In February of 2011, the morning after a single-digit cold night, he came across a campsite in Virginia and spoke with "Sam," one of the inhabitants of the camp. Sam was the only person in the camp who would speak to Potter, as most of the homeless not only carry the burden of day-to-day survival, but also the humiliation cast upon them by the self-righteous.
Though it may come as a surprise to many, Sam was neither a drug addict nor an alcoholic. In fact, he was a veteran who served in the US Army during the Iran hostage crisis.
The campsite in which Sam lived was more like a village. There were several veterans at the site, one to whom he referred as the "general" because he had been at the site the longest.
Also in the little village of tents was a woman in her late twenties, who recently lost her job.
Well, we've got a lady that's right here; she's new. She doesn't know anything about how to survive in a situation like this. This is her first time being homeless. We're teaching her how to survive out here in cold. She lost her job a few months ago. She wasn't married, she didn't have any kids, but she's never been camping before. So she doesn't know what she's doing and she's scared. She doesn't know where to go.
Sam and the other veterans used their military training to help the young woman adjust to her new surroundings. "So that's why we put the lady over here in this camp," Sam said, "because we put her here to keep warm, it's more stable and we can build on it and make it a lot warmer than it is. And we made her stay here as comfortable and—can I used the word 'dignifying'—so she feels comfortable here, and that's what I'm about."
He explained to Potter how he became homeless.
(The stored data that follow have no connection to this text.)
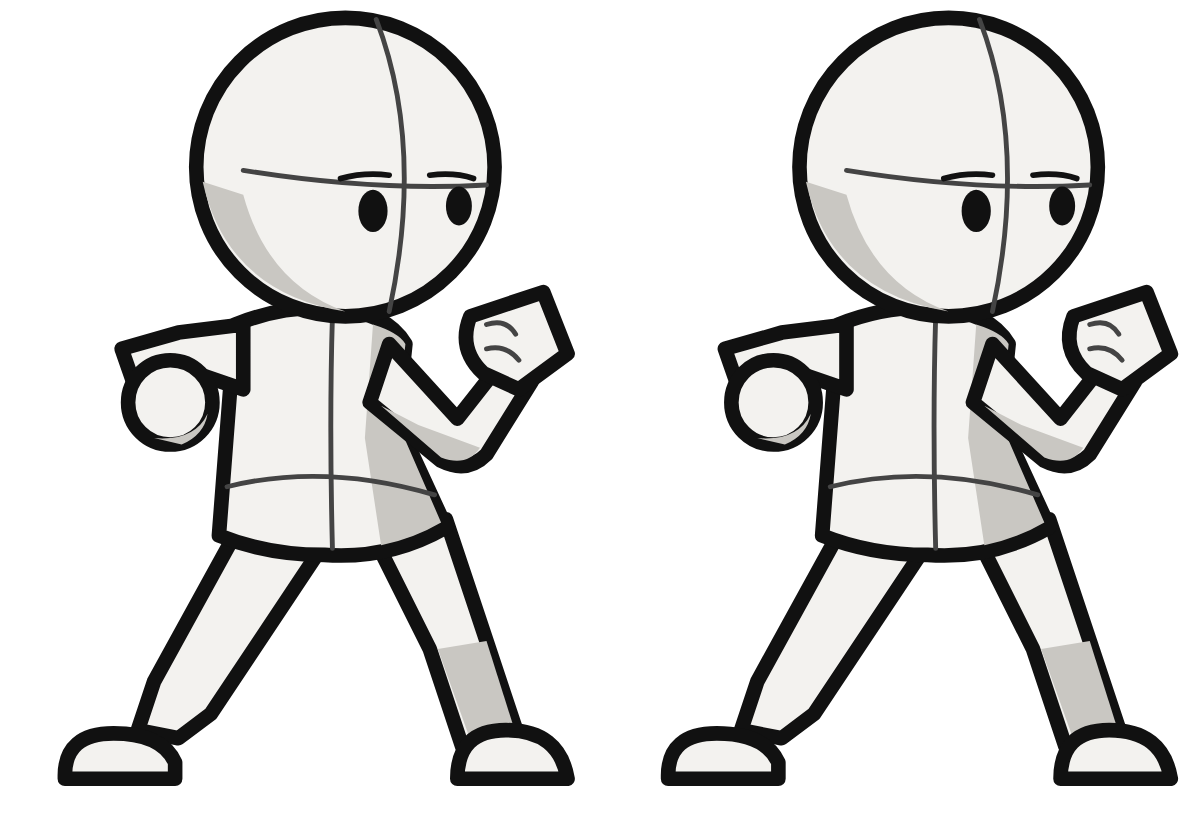
<!DOCTYPE html>
<html lang="en">
<head>
<meta charset="utf-8">
<title>Fighting Stance Figures</title>
<link rel="stylesheet" href="https://fonts.googleapis.com/css2?family=Inter&display=swap">
<style>
  :root {
    --paper: #ffffff;
    --body-fill: #f3f2ef;
    --body-shade: #c9c7c2;
    --ink: #111111;
    --seam: #444444;
  }
  html, body {
    margin: 0;
    padding: 0;
    width: 1200px;
    height: 821px;
    overflow: hidden;
    background: var(--paper);
    font-family: "Inter", sans-serif;
  }
  .stage { display: block; width: 1200px; height: 821px; }
  .limb { fill: var(--body-fill); stroke: var(--ink); stroke-width: 9; stroke-linejoin: round; stroke-linecap: round; }
  .shade { fill: var(--body-shade); }
  .seam { fill: none; stroke: var(--seam); stroke-width: 3; stroke-linecap: round; }
  .eye { fill: var(--ink); }
  .brow { fill: none; stroke: var(--ink); stroke-width: 3.5; stroke-linecap: round; }
</style>
</head>
<body>
<svg class="stage" viewBox="0 0 740 506" preserveAspectRatio="none" role="img" aria-label="Two identical round-headed figures in a fighting stance">
  <defs>
    <g id="fighter">
      <!-- back leg -->
      <path class="limb" d="M150 320 L200 335 L130 440 L110 455 L85 450 L95 420 Z"/>
      <path class="limb" d="M40 478 Q40 452 70 452 Q100 452 108 470 L108 480 L40 480 Z"/>
      <!-- front leg -->
      <path class="limb" d="M230 330 L275 320 L300 395 L320 455 L285 460 L265 400 Z"/>
      <path class="shade" d="M270 400 L300 395 L318 452 L290 456 Z"/>
      <path class="limb" d="M282 480 Q282 450 312 450 Q345 450 350 480 Z"/>
      <!-- torso -->
      <path class="limb" d="M145 200 Q175 188 205 190 Q238 192 250 212 L245 260 L275 325 Q240 345 200 342 Q165 342 135 330 L140 265 Z"/>
      <path class="shade" d="M230 200 Q246 205 250 212 L245 260 L272 322 Q255 332 235 336 L225 270 Z"/>
      <path class="seam" d="M205 195 Q203 260 205 338"/>
      <path class="seam" d="M140 300 Q200 285 268 305"/>
      <!-- back arm -->
      <path class="limb" d="M150 200 L110 205 L75 215 L82 235 L115 228 L150 240 Z"/>
      <circle class="limb" cx="105" cy="248" r="26"/>
      <path class="shade" d="M95 270 Q120 272 128 255 Q126 268 112 274 Z"/>
      <!-- front arm -->
      <path class="limb" d="M240 212 L282 258 L308 225 L328 235 L300 280 Q288 292 272 284 L228 248 Z"/>
      <path class="shade" d="M235 250 L272 282 Q288 288 296 276 L258 262 Z"/>
      <path class="limb" d="M290 195 L335 180 L350 218 L320 240 L298 230 Q282 215 290 195 Z"/>
      <path class="seam" d="M300 200 Q312 196 318 206 M300 215 Q312 212 320 222"/>
      <!-- head -->
      <circle class="limb" cx="213" cy="103" r="92"/>
      <path class="shade" d="M125 112 Q140 180 213 192 Q165 175 150 120 Z"/>
      <path class="seam" d="M232 12 Q262 90 240 192"/>
      <path class="seam" d="M150 105 Q230 118 300 114"/>
      <!-- face -->
      <path class="brow" d="M210 110 Q225 106 240 108"/>
      <path class="brow" d="M265 108 Q280 106 292 110"/>
      <ellipse class="eye" cx="230" cy="130" rx="9" ry="13"/>
      <ellipse class="eye" cx="283" cy="127" rx="8" ry="12"/>
    </g>
  </defs>
  <use href="#fighter" x="0" y="0"/>
  <use href="#fighter" x="372" y="0"/>
</svg>
</body>
</html>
He was employed in the construction industry, and when it "went downhill" as Sam put it, he lost his job. "So there are a lot of people in the construction industry that are homeless, as well," Sam said. "This is the first time I've been this destitute."
As he gave Potter a tour of the village, he explained about shelter and surviving during the cold winter.
The reason for shelter is for staying out of the weather, keeping dry, and keeping out of the wind. That's the basics for shelter.
It's not easy. If you don't know what you're doing, then you could die of hypothermia—especially with the temperatures that we have now. I don't know what the numbers are, every year at least a thousand people die in this country from hypothermia.
Sam attributed the extreme homeless situation on the government.
This country is not about the poor anymore. It's about the rich; the rich are the ones who are in power. That's not what the founding fathers wanted. The founding fathers wanted the average American to have politics for a short amount of time. And they don’t do that. You've got career politicians who made a name in business and wanted to pass laws so to benefit the rich.
And they steal from the poor. That's kind of like the anti-Robin Hood syndrome. They steal from the poor so that the rich can line their pockets. And that's one of the reasons why the homeless—I don't have any other word for it—hate today's government.
They're trying to survive and every time they try and get a leg up and start getting back on their feet, the government comes in and fines 'em—takes their money away and knocks 'em back on their—knocks 'em back off their feet.
Sam pointed out that the founding fathers wrote the Constitution for moral people, and that without morality, the Constitution is worthless. In his opinion, this country's morality as dropped further than it has been since World War II.
"People who are well off who don't have a clue what it's like to be homeless, turn away from it," Sam said, "because they don't want to see the pain in our eyes. They don't want to see the loss of dignity. But I'm telling you right now, you cannot lose your honor, you can always regain your dignity."
(1) Luke 10:30-32
(2) Luke 16:19-25